Anyhoo, I've been getting up to speed with my Kindle (first one I've ever owned as I've long thought that Jeff Bezos was an even better reality distortion field-creator than Steve Jobs, Bezos having convinced millions of otherwise apparently rational and sane people that reading off a grey background was just as good as a real book) with the help of Adam P. Knave, whose interventions via Twitter — @adampknave — have made overcoming the inevitable roadblocks to use moments of brief frustration rather than hours of annoyance and irritation trying and failing to get answers from Amazon's website and Help pages.
But I digress.
Why can't I get excited about LocateMyKindle.com?
Because who cares if I lose it?
The Amazon content is safe and stored in its cloud, ready for me to access via another Kindle.
People — I have a blog to get out that consumes me daily, with its never ending demand for eight fresh posts.
Six for $10.50.
Fanboy Heaven, Podunk Virginia
But I digress.
Yesterday was a fanboy's version of the Transit of Venus, what with the following taking place here at boj World HQ©™®:
1. Download iOS 6 to iPhone 4S
2. Download iOS 6 to new iPad
3. Download Mountain Lion 10.8.2 to Air & iMac
4. Download iPhoto 9.4 to Air & Mac
All downloads were monitored for quality by Gray Cat, who approves this message.
All possible love to Taffy Nivert.
Originally featured here on March 9, 2008 in a post that's become a perennial favorite.

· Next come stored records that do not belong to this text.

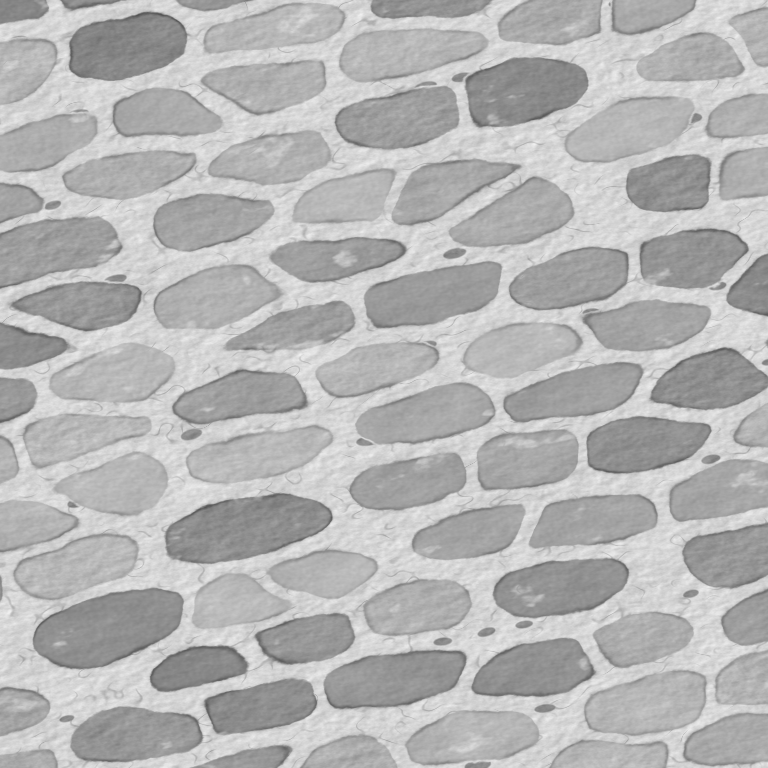
A Shadertoy shader for this texture:

```glsl
const float TILT = 0.2;                    // lean of the courses, radians
const vec2  CELL = vec2(0.180, 0.080);     // room for one stone
const vec2  JITTER = vec2(0.68, 0.50);
const float GAP_MIN = 0.005;               // half width of the joints
const float GAP_VARY = 0.008;
const float CORNER = 0.018;                // corner rounding
const float EDGE_SOFT = 0.0014;
const float STONE_DARK = 0.51;
const float STONE_LIGHT = 0.735;
const float MORTAR_TONE = 0.835;
const float OUTLINE_DEPTH = 0.17;
const float OUTLINE_WIDTH = 0.0026;
const float PEBBLE_CELL = 0.055;
const float PEBBLE_SHARE = 0.13;

vec2 hash2(vec2 p) {
    vec3 q = fract(vec3(p.xyx) * vec3(0.1031, 0.1030, 0.0973));
    q += dot(q, q.yzx + 33.33);
    return fract((q.xx + q.yz) * q.zy);
}

mat2 rotate(float a) {
    float c = cos(a), s = sin(a);
    return mat2(c, -s, s, c);
}

float gradientNoise(vec2 p) {
    vec2 i = floor(p), f = fract(p);
    vec2 u = f * f * f * (f * (f * 6.0 - 15.0) + 10.0);
    vec2 o = vec2(0.0, 1.0);
    float a = dot(hash2(i) * 2.0 - 1.0, f);
    float b = dot(hash2(i + o.yx) * 2.0 - 1.0, f - o.yx);
    float c = dot(hash2(i + o.xy) * 2.0 - 1.0, f - o.xy);
    float d = dot(hash2(i + o.yy) * 2.0 - 1.0, f - o.yy);
    return mix(mix(a, b, u.x), mix(c, d, u.x), u.y);
}

float fbm(vec2 p) {
    float sum = 0.0, amp = 0.6;
    for (int k = 0; k < 4; k++) {
        sum += amp * gradientNoise(p);
        p = rotate(0.3) * p * 2.03 + 17.3;
        amp *= 0.55;
    }
    return sum;
}

float smoothMin(float a, float b, float k) {
    float h = max(k - abs(a - b), 0.0) / k;
    return min(a, b) - 0.25 * h * h * k;
}

// Depth inside an ellipse, positive inside
float ellipseDepth(vec2 q, vec2 r) {
    float k = length(q / r);
    return k * (1.0 - k) / max(length(q / (r * r)), 0.001);
}

// Centre of a stone, each row slid sideways by its own amount
vec2 stoneCentre(vec2 id) {
    float slide = hash2(vec2(id.y, 7.0)).x;
    return id + 0.5 + (hash2(id + 40.0) - 0.5) * JITTER + vec2(slide, 0.0);
}

vec2 cellAt(vec2 g, float dx, float dy) {
    float row = floor(g.y) + dy;
    return vec2(floor(g.x - hash2(vec2(row, 7.0)).x) + dx, row);
}

// Depth inside the nearest stone in canvas units; also gives its id
float stoneDepth(vec2 p, out vec2 stoneId) {
    vec2 g = p / CELL, centre = vec2(0.0);
    float nearest = 1e5;
    for (float y = -1.0; y <= 1.0; y++)
    for (float x = -2.0; x <= 2.0; x++) {
        vec2 id = cellAt(g, x, y), c = stoneCentre(id);
        float d = dot(c - g, c - g);
        if (d < nearest) { nearest = d; stoneId = id; centre = c; }
    }
    float border = 1.0;
    for (float y = -2.0; y <= 2.0; y++)
    for (float x = -2.0; x <= 2.0; x++) {
        vec2 c = stoneCentre(cellAt(g, x, y)), away = c - centre;
        if (dot(away, away) < 0.0001) continue;
        float d = dot(0.5 * (c + centre) - g, away) / length(away / CELL);
        border = smoothMin(border, d, CORNER);
    }
    vec2 h = hash2(stoneId + 91.0), k = hash2(stoneId + 13.0);
    vec2 radius = CELL * mix(vec2(0.42, 0.42), vec2(0.72, 0.62), h);
    vec2 q = rotate((k.x - 0.5) * 0.4) * (g - centre) * CELL;
    return smoothMin(border - GAP_MIN - GAP_VARY * k.y, ellipseDepth(q, radius), 0.008);
}

void mainImage(out vec4 fragColor, in vec2 fragCoord) {
    vec2 p = rotate(TILT) * (fragCoord / iResolution.y) + 3.0;
    float soft = max(EDGE_SOFT, 0.8 / iResolution.y);

    // Ragged stone outlines
    vec2 warp = vec2(gradientNoise(p * 14.0), gradientNoise(p * 14.0 + 50.0));
    vec2 id;
    float depth = stoneDepth(p + warp * vec2(0.018, 0.010), id);
    depth += 0.005 * fbm(p * vec2(38.0, 55.0));
    float stone = smoothstep(-soft, soft, depth);

    // Relief lit from the upper left
    vec2 grain = p * vec2(42.0, 75.0);
    float relief = fbm(grain) - fbm(grain + vec2(-0.16, 0.22));
    float fine = gradientNoise(p * vec2(170.0, 230.0));
    float broad = fbm(p * vec2(11.0, 20.0) + 8.0);

    // Mortar with trowel marks and fine cracks
    float crack = 1.0 - smoothstep(0.0, 0.07, abs(gradientNoise(p * vec2(36.0, 62.0) + 21.0)));
    crack *= smoothstep(0.0, 0.3, gradientNoise(p * vec2(28.0, 40.0) + 70.0));
    float mortar = MORTAR_TONE + 0.07 * broad + 0.20 * relief + 0.035 * fine - 0.12 * crack;

    // Stone faces with streaks and smeared mortar
    float tone = mix(STONE_DARK, STONE_LIGHT, pow(hash2(id + 5.0).x, 0.65));
    float streak = fbm(p * vec2(18.0, 85.0) + hash2(id) * 9.0);
    float roughness = mix(0.4, 1.0, hash2(id + 63.0).y);
    float face = tone + roughness * (0.08 * streak + 0.17 * relief) + 0.08 * broad + 0.035 * fine;
    float smear = smoothstep(0.20, 0.36, fbm(p * vec2(13.0, 27.0) + 33.0));
    face = mix(face, mortar, 0.65 * smear);

    // Uneven dark rim
    float rim = exp(-pow((depth - 0.0012) / OUTLINE_WIDTH, 2.0));
    rim *= smoothstep(-0.35, 0.35, gradientNoise(p * 17.0 + 5.0));
    float value = mix(mortar, face, stone) - OUTLINE_DEPTH * rim;

    // Small dark pebbles in the joints
    vec2 pebbleId = floor(p / PEBBLE_CELL), h = hash2(pebbleId + 120.0);
    vec2 q = p - (pebbleId + 0.35 + 0.3 * h.yx) * PEBBLE_CELL;
    float pebble = ellipseDepth(q + warp * 0.006, vec2(0.014, 0.006) * (0.7 + 0.5 * h.y));
    pebble = smoothstep(-soft, soft, pebble) * step(h.x, PEBBLE_SHARE);
    pebble *= smoothstep(0.001, 0.004, -depth);
    value = mix(value, 0.54 + 0.2 * relief, pebble);

    fragColor = vec4(vec3(clamp(value, 0.0, 1.0)), 1.0);
}
```
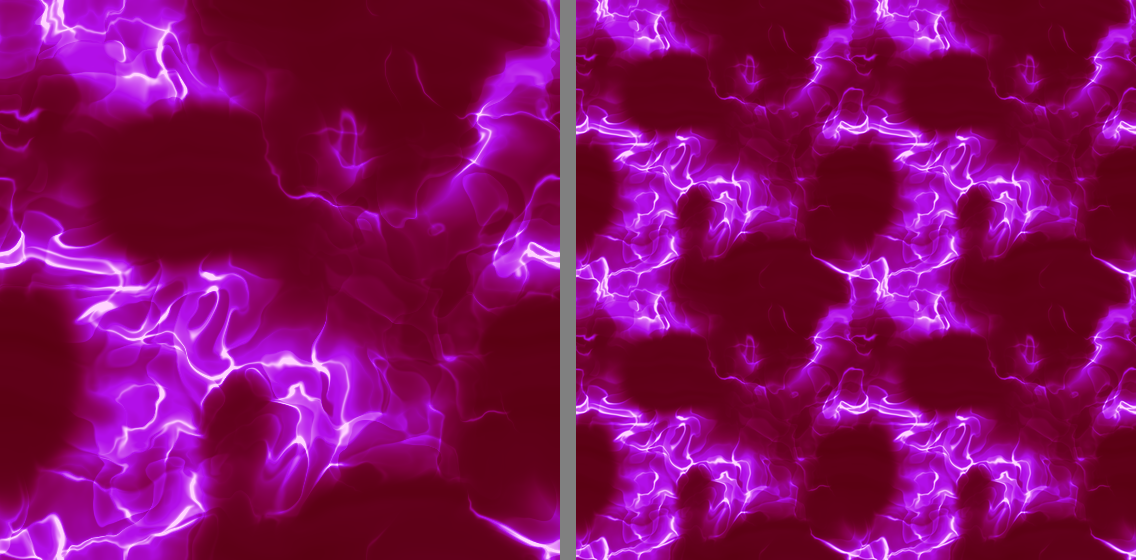
Left: one tile. Right: repeated 2 by 2.
A three.js fragment shader for this background:

```glsl
// Violet plasma: jagged electric arcs inside glowing, folded clouds on dark wine red.
// Zero lines of domain-warped wrapping noise give the arcs; the same noise fades
// away from these lines to give the clouds. Whole-number frequencies make it tile.

varying vec2 vUv;

float hash(vec2 cell, float seed) {
  return fract(sin(dot(cell, vec2(127.1, 311.7)) + seed * 74.7) * 43758.5453);
}

// Value noise from -1 to 1 that wraps after freq cells
float noise(vec2 p, vec2 freq, float seed) {
  vec2 cell = floor(p * freq);
  vec2 f = p * freq - cell;
  vec2 u = f * f * f * (f * (f * 6.0 - 15.0) + 10.0);
  vec2 a = floor(mod(cell + 0.5, freq));
  vec2 b = floor(mod(cell + 1.5, freq));
  float low = mix(hash(a, seed), hash(vec2(b.x, a.y), seed), u.x);
  float high = mix(hash(vec2(a.x, b.y), seed), hash(b, seed), u.x);
  return 2.0 * mix(low, high, u.y) - 1.0;
}

float fbm(vec2 p, float freq, float seed) {
  float sum = 0.0;
  float gain = 0.55;
  for (int i = 0; i < 3; i++) {
    sum += gain * noise(p, vec2(freq), seed + float(i));
    freq *= 2.0;
    gain *= 0.5;
  }
  return sum;
}

vec2 warp(vec2 p, float freq, float amount, float seed) {
  return p + amount * vec2(fbm(p, freq, seed), fbm(p, freq, seed + 5.3));
}

// Smooth field whose zero lines carry the arcs
float field(vec2 p, float freq, float seed) {
  return (noise(p, vec2(freq), seed) + 0.4 * noise(p, vec2(2.0 * freq), seed + 0.5)) / 1.2;
}

// Approximate distance to the zero line of the field
float arcDistance(vec2 p, float freq, float seed) {
  vec2 e = vec2(0.002, 0.0);
  float n = field(p, freq, seed);
  vec2 slope = vec2(field(p + e.xy, freq, seed), field(p + e.yx, freq, seed)) - n;
  return abs(n) / (length(slope) / e.x + 0.25 * freq);
}

// One-sided sheet: a crisp edge at zero, fading where n grows
float sheet(float n) {
  return smoothstep(-0.04, 0.04, n) * exp(-3.5 * max(n, 0.0));
}

// Overlapping sheets and fine smoke, around 0.5 on average
float foldedSmoke(vec2 q, float seed) {
  float folds = 0.5 * sheet(field(q, 5.0, seed + 2.0))
              + 0.5 * sheet(field(q, 7.0, seed + 4.0))
              + 0.5 * sheet(-field(q, 10.0, seed + 6.0))
              + 0.4 * sheet(field(q, 14.0, seed + 8.0));
  return 0.1 + folds + 0.25 * exp(-6.0 * abs(fbm(q, 12.0, seed + 10.0)));
}

// Cloud that falls off at different rates on the two sides of the main arc
float cloudGlow(vec2 p, vec2 q, float freq, float seed, float smoke) {
  float n = field(q, freq, seed);
  float reach = mix(0.24, 0.46, smoothstep(-0.15, 0.15, n));
  float power = smoothstep(-0.6, 0.05, noise(p, vec2(3.0), seed + 20.0));
  float body = smoothstep(0.06, 1.0, power * (0.75 + 0.6 * smoke) * exp(-abs(n) / reach));
  float haze = 0.08 * power * exp(-abs(n) / 0.6);
  return body * (0.66 + 0.5 * smoke) + haze;
}

// Thin core with a soft halo; the line swells at sparks and dies where live is low
float arcGlow(float d, float live, float spark) {
  float width = mix(0.001, 0.002, live) + 0.0022 * spark * live;
  float core = exp(-d * d / (width * width));
  return live * (core * (0.42 + 0.65 * spark) + 0.2 * exp(-d / 0.007));
}

vec3 blend(vec3 from, vec3 to, float start, float span, float heat) {
  return mix(from, to, clamp((heat - start) / span, 0.0, 1.0));
}

vec3 plasmaColor(float heat) {
  vec3 wine = vec3(0.35, 0.0, 0.065);
  vec3 plum = vec3(0.49, 0.0, 0.25);
  vec3 magenta = vec3(0.57, 0.01, 0.45);
  vec3 purple = vec3(0.62, 0.02, 0.66);
  vec3 violet = vec3(0.70, 0.06, 0.91);
  vec3 pale = vec3(1.0, 0.82, 1.0);
  vec3 color = blend(wine, plum, 0.0, 0.25, heat);
  color = blend(color, magenta, 0.25, 0.25, heat);
  color = blend(color, purple, 0.5, 0.25, heat);
  color = blend(color, violet, 0.75, 0.25, heat);
  return blend(color, pale, 1.08, 0.8, heat);
}

void main() {
  const float SEED = 3.0;
  vec2 smoothPos = warp(vUv, 4.0, 0.085, 11.0);
  vec2 jaggedPos = warp(smoothPos, 17.0, 0.021, 31.0);
  vec2 smokePos = mix(smoothPos, jaggedPos, 0.6);

  float smoke = foldedSmoke(smokePos, SEED);
  float cloud = cloudGlow(vUv, smokePos, 4.0, SEED, smoke);
  float heat = cloud;

  // Main arcs first, then finer branches in the clouds and a few strays outside
  float stray = 0.8 * smoothstep(0.3, 0.6, noise(smoothPos, vec2(6.0), 40.0));
  for (int i = 0; i < 5; i++) {
    float layer = float(i);
    float freq = 4.0 + 0.5 * layer * (layer + 1.0);
    float d = arcDistance(jaggedPos, freq, SEED + 2.0 * layer);
    float live = smoothstep(-0.1, 0.4, noise(smoothPos, vec2(8.0), 50.0 + layer));
    float spark = smoothstep(0.0, 0.8, noise(smoothPos, vec2(18.0), 60.0 + layer));
    float inside = max(min(cloud, 1.0), i == 0 ? 0.75 : (i < 3 ? stray : 0.0));
    heat += inside * arcGlow(d, live, spark);
  }

  // Faint level streaks and mottling in the dark areas
  float streaks = noise(smoothPos, vec2(3.0, 40.0), 70.0);
  heat += 0.03 + 0.02 * streaks + 0.03 * fbm(vUv, 4.0, 80.0);
  gl_FragColor = vec4(plasmaColor(heat), 1.0);
}
```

"Acrylic pebbles soak up sunlight during the day, then glow for 2-3 hours after dark."
Pack of 100: $10.99.